#### Information provided:
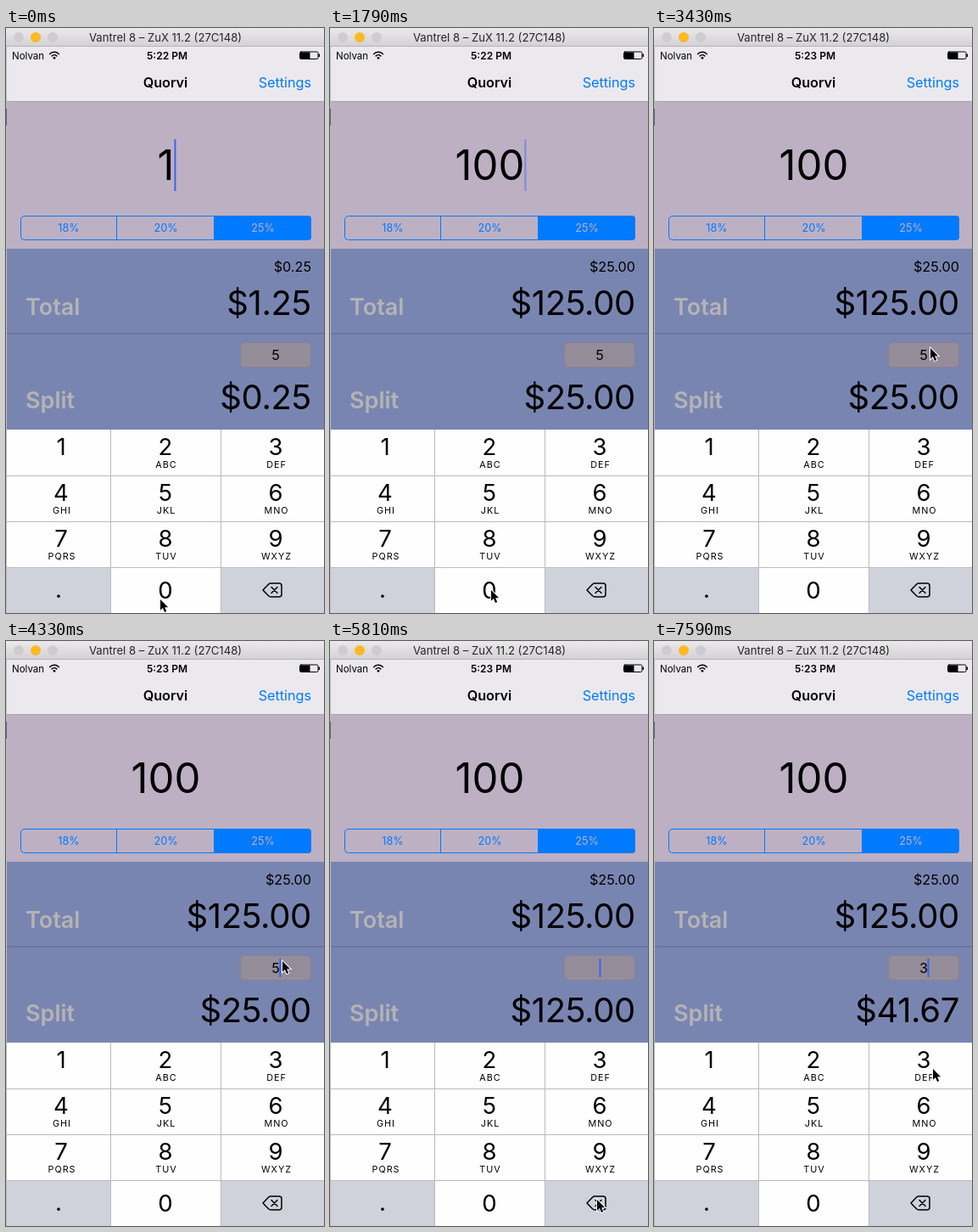
Write an HTML page with a canvas that moves like this. It is 375 px wide and 689 px high and loops after 8 s.

```html
<!DOCTYPE html>
<html lang="en">
<head>
<meta charset="utf-8">
<title>Tip calculator</title>
<style>
  html, body { margin: 0; width: 100%; height: 100%; overflow: hidden; }
  canvas { display: block; width: 375px; height: 689px; }
</style>
</head>
<body>
<canvas></canvas>
<script>
const W = 375, H = 689, LOOP = 8000, STEP = 148.5;
const BLUE = '#007aff', PINK = '#bdb0c3', INK = '#000', CARET = '#3b63ee';
const NEXT_MINUTE = 2670, FOCUS_SPLIT = 4300, DELETE = 5640, TYPE_THREE = 7570;
const canvas = document.querySelector('canvas');
const ctx = canvas.getContext('2d');
const dpr = window.devicePixelRatio || 1;
canvas.width = W * dpr;
canvas.height = H * dpr;
ctx.scale(dpr, dpr);

const clamp = v => Math.min(1, Math.max(0, v));
const ease = u => u * u * (3 - 2 * u);
const money = n => '$' + n.toFixed(2);

// Pointer strokes: start time, end time, destination.
const strokes = [
  [0, 290, 190, 662],
  [2540, 2820, 293, 422],
  [2980, 3410, 326, 377],
  [4310, 4750, 318, 671],
  [4900, 5200, 315, 658],
  [6260, 6930, 257, 606],
  [6930, 7420, 329, 504]
];

function pointerAt(t) {
  let x = 182, y = 673;
  for (const [start, end, toX, toY] of strokes) {
    const k = ease(clamp((t - start) / (end - start)));
    x += (toX - x) * k;
    y += (toY - y) * k;
  }
  return [x, y];
}

// The caret stays solid after each input, then blinks softly.
function caretAlpha(t) {
  const inputs = [-600, 590, FOCUS_SPLIT, 4690, DELETE, TYPE_THREE];
  const age = t - inputs.findLast(start => start <= t);
  return age < 700 ? 1 : clamp(.8 - 1.2 * Math.cos(2 * Math.PI * (age - 990) / 970));
}

function rect(x, y, w, h, color) {
  ctx.fillStyle = color;
  ctx.fillRect(x, y, w, h);
}

function disc(x, y, r, color) {
  ctx.fillStyle = color;
  ctx.beginPath();
  ctx.arc(x, y, r, 0, 7);
  ctx.fill();
}

function box(x, y, w, h, r, fill, stroke) {
  ctx.beginPath();
  ctx.roundRect(x, y, w, h, r);
  if (fill) { ctx.fillStyle = fill; ctx.fill(); }
  if (stroke) { ctx.strokeStyle = stroke; ctx.lineWidth = 1; ctx.stroke(); }
}

function line(d, width) {
  ctx.strokeStyle = INK;
  ctx.lineWidth = width;
  ctx.stroke(new Path2D(d));
}

// Returns the advance width.
function text(str, x, y, size, { align = 'center', color = INK, weight = 400, gap = 0 } = {}) {
  ctx.font = `${weight} ${size}px Inter, "Open Sans", sans-serif`;
  ctx.letterSpacing = gap + 'px';
  ctx.textAlign = align;
  ctx.fillStyle = color;
  ctx.fillText(str, x, y);
  return ctx.measureText(str).width;
}

function drawBars(time) {
  const bar = ctx.createLinearGradient(0, 0, 0, 21);
  bar.addColorStop(0, '#ebe9eb');
  bar.addColorStop(1, '#d4d2d4');
  rect(0, 0, W, 21, bar);
  rect(0, 21, W, 1, '#b5b3b6');
  ['#cecccf', '#fdb924', '#cecccf'].forEach((c, i) => disc(15 + 20 * i, 11, 6, c));
  text('Vantrel 8 – ZuX 11.2 (27C148)', 188, 16, 13.1, { color: '#262626' });

  rect(0, 22, W, 64, '#ebe9ee');
  rect(0, 86, W, 1, '#aaa6ae');
  text('Nolvan', 7, 36.5, 11.5, { align: 'left' });
  disc(57, 35.3, 1.4, INK);
  ctx.strokeStyle = INK;
  ctx.lineWidth = 1.6;
  for (const r of [3.8, 7.2]) {
    ctx.beginPath();
    ctx.arc(57, 35.5, r, -Math.PI * .76, -Math.PI * .24);
    ctx.stroke();
  }
  text(time, 190, 36.5, 12, { weight: 600 });
  box(346.5, 28, 21.5, 8.5, 1.5, null, INK);
  rect(347, 28.5, 11.5, 7.5, INK);
  rect(368.5, 30.5, 1.5, 3.5, INK);
  text('Quorvi', 188, 70, 16.2, { weight: 600 });
  text('Settings', 360, 70, 16.2, { align: 'right', color: BLUE });
}

function drawSegments() {
  box(17.5, 221.5, 342, 28, 4, null, BLUE);
  box(245, 221, 115, 29, [0, 4, 4, 0], BLUE);
  rect(130, 222, 1, 27, BLUE);
  ['18%', '20%', '25%'].forEach((s, i) =>
    text(s, 74 + 114.5 * i, 240.3, 12.6, { color: i === 2 ? PINK : BLUE }));
}

function drawKeypad() {
  const edge = '#b9bbc0', columns = [65, 188, 318];
  rect(0, 473, W, 216, '#fefefe');
  rect(0, 635, 123, 54, '#cfd2da');
  rect(254, 635, 121, 54, '#cfd2da');
  for (const y of [527, 581, 635]) rect(0, y, W, 1, edge);
  for (const x of [123, 253]) rect(x, 473, 1, 216, edge);
  ',ABC,DEF,GHI,JKL,MNO,PQRS,TUV,WXYZ'.split(',').forEach((letters, i) => {
    const x = columns[i % 3], y = 503 + 54 * Math.floor(i / 3);
    text(i + 1, x, y, 27.5);
    text(letters, x + 1, y + 15, 10.8, { gap: 1 });
  });
  text('.', 62, 671, 27.5);
  text('0', 188, 672, 27.5);
  ctx.lineJoin = ctx.lineCap = 'round';
  line('M303 662 L309.5 655.2 Q310.7 654 312.5 654 H322 Q325 654 325 657 V667' +
    ' Q325 670 322 670 H312.5 Q310.7 670 309.5 668.8 Z', 1.5);
  line('M313 658.5 L320 665.5 M320 658.5 L313 665.5', 1.5);
}

function drawPointer(x, y) {
  const arrow = new Path2D('M0 0 V14.5 L3.3 11.4 L5.7 17 L8.2 15.9 L5.8 10.4 H10.4 Z');
  ctx.save();
  ctx.translate(x, y);
  ctx.scale(.88, .88);
  ctx.lineJoin = 'miter';
  ctx.strokeStyle = '#fff';
  ctx.lineWidth = 2.2;
  ctx.stroke(arrow);
  ctx.fillStyle = INK;
  ctx.fill(arrow);
  ctx.restore();
}

function draw(t) {
  const amount = t < 590 ? 1 : t < 740 ? 10 : 100;
  const count = t < DELETE ? '5' : t < TYPE_THREE ? '' : '3';
  const total = amount * 1.25;
  const big = { align: 'right', gap: -.35 };
  const label = { align: 'left', weight: 600, color: '#b5b4b4' };

  drawBars(t < NEXT_MINUTE ? '5:22 PM' : '5:23 PM');
  rect(0, 87, W, 173, PINK);
  const billWidth = text(amount, 188.5, 178.5, 49);
  drawSegments();

  rect(0, 260, W, 213, '#7985b1');
  rect(0, 359.5, W, 1, '#5c678f');
  text(money(amount * .25), 360, 286.5, 16.2, { align: 'right' });
  text('Total', 23, 338, 27, label);
  text(money(total), 360, 338.3, 40, big);
  box(276.5, 370.5, 83, 29, 4.5, '#958c9a', '#878192');
  const countWidth = text(count, 318, 390.5, 16.2);
  text('Split', 23, 447.5, 27, label);
  text(money(total / (count || 1)), 360, 449.2, 40, big);

  ctx.globalAlpha = caretAlpha(t);
  if (t < FOCUS_SPLIT) rect(188.5 + billWidth / 2, 131, 2, 61, CARET);
  else rect(317.5 + countWidth / 2, 374, 2, 22, CARET);
  ctx.globalAlpha = 1;

  drawKeypad();
  rect(0, 22, 1, H - 22, '#bdbbbe');
  rect(0, 95, 1, 20, '#69666d');
  drawPointer(...pointerAt(t));
}

// The screen refreshes in coarse steps, like a slow capture.
function tick() {
  const t = performance.now() % LOOP;
  draw(Math.floor(t / STEP) * STEP);
  requestAnimationFrame(tick);
}
tick();
</script>
</body>
</html>
```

#### Task directions:
Looking at each line of the records, count the ones where the word "Math" appears, and report only the count.

#### Task output:
5